Problem to solve: This task calls for copying every line of the records that includes the word "solid".

Data extracted from a collection
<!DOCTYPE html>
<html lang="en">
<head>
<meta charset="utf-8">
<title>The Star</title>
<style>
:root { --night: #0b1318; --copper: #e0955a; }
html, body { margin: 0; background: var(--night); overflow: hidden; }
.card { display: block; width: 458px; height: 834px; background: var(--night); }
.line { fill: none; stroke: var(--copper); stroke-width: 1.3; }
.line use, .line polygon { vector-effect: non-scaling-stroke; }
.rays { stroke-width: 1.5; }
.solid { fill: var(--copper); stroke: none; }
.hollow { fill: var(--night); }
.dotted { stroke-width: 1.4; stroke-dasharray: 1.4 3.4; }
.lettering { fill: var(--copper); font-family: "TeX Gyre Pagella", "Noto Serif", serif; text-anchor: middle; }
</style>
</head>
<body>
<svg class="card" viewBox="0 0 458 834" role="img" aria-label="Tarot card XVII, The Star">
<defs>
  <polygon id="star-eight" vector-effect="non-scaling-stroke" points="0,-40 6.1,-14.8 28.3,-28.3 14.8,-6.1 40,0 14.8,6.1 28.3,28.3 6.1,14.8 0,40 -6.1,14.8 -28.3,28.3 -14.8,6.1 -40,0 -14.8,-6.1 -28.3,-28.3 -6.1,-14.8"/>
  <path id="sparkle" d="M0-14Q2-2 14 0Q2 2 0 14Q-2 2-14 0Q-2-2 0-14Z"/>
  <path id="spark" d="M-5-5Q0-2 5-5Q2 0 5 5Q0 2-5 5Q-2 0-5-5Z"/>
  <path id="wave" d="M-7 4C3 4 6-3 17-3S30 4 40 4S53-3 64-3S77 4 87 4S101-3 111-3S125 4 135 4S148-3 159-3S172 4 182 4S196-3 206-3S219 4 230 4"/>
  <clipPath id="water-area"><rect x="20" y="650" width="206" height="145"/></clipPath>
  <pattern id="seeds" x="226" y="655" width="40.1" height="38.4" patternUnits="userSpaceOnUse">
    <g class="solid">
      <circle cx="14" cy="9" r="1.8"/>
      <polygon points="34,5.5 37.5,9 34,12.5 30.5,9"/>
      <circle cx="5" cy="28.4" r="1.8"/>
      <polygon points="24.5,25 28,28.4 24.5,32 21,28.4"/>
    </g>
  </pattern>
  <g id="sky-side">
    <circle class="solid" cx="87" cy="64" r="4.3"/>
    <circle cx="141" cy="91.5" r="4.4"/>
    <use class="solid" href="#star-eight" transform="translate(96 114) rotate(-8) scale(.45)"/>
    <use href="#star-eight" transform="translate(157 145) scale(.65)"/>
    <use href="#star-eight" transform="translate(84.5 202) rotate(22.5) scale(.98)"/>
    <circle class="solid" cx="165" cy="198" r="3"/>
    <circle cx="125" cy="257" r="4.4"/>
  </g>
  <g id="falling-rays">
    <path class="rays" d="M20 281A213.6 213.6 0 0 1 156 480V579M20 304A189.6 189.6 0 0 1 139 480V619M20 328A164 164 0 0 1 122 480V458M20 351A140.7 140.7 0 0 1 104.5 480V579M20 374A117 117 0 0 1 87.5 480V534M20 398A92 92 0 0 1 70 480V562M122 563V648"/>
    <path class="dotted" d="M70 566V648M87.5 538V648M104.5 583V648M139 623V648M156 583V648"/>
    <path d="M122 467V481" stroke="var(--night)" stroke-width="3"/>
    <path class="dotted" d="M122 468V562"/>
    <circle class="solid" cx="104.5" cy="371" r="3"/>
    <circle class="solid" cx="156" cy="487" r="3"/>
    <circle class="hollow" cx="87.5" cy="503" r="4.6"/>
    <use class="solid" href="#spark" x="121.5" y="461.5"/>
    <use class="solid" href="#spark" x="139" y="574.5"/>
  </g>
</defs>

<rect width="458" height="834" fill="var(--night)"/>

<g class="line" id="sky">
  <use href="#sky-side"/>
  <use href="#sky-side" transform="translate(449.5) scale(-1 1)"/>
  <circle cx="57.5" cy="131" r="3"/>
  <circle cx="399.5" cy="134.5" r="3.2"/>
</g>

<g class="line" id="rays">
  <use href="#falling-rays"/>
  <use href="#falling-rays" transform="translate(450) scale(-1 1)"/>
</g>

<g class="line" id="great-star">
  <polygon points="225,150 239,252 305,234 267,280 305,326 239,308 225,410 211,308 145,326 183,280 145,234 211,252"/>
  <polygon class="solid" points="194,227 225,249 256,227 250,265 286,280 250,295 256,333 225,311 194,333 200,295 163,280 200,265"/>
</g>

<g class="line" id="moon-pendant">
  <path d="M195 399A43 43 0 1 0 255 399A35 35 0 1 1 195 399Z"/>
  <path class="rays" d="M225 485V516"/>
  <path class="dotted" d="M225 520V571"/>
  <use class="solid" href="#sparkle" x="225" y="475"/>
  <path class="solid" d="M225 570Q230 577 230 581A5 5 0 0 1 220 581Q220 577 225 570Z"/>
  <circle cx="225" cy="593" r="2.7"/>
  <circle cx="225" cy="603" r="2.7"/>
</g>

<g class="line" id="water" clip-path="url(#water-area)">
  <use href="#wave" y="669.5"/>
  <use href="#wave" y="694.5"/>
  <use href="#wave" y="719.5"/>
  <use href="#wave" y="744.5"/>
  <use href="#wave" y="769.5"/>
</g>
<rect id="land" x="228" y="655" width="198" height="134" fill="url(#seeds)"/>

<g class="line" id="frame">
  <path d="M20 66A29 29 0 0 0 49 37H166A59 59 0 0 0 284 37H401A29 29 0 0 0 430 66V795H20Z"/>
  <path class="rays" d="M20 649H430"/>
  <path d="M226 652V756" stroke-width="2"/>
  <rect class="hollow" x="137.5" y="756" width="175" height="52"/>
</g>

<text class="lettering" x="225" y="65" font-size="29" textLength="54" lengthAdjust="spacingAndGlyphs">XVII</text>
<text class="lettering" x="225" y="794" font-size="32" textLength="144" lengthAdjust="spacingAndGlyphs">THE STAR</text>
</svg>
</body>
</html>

Output of the exercise:
.solid { fill: var(--copper); stroke: none; }
    <g class="solid">
    <circle class="solid" cx="87" cy="64" r="4.3"/>
    <use class="solid" href="#star-eight" transform="translate(96 114) rotate(-8) scale(.45)"/>
    <circle class="solid" cx="165" cy="198" r="3"/>
    <circle class="solid" cx="104.5" cy="371" r="3"/>
    <circle class="solid" cx="156" cy="487" r="3"/>
    <use class="solid" href="#spark" x="121.5" y="461.5"/>
    <use class="solid" href="#spark" x="139" y="574.5"/>
  <polygon class="solid" points="194,227 225,249 256,227 250,265 286,280 250,295 256,333 225,311 194,333 200,295 163,280 200,265"/>
  <use class="solid" href="#sparkle" x="225" y="475"/>
  <path class="solid" d="M225 570Q230 577 230 581A5 5 0 0 1 220 581Q220 577 225 570Z"/>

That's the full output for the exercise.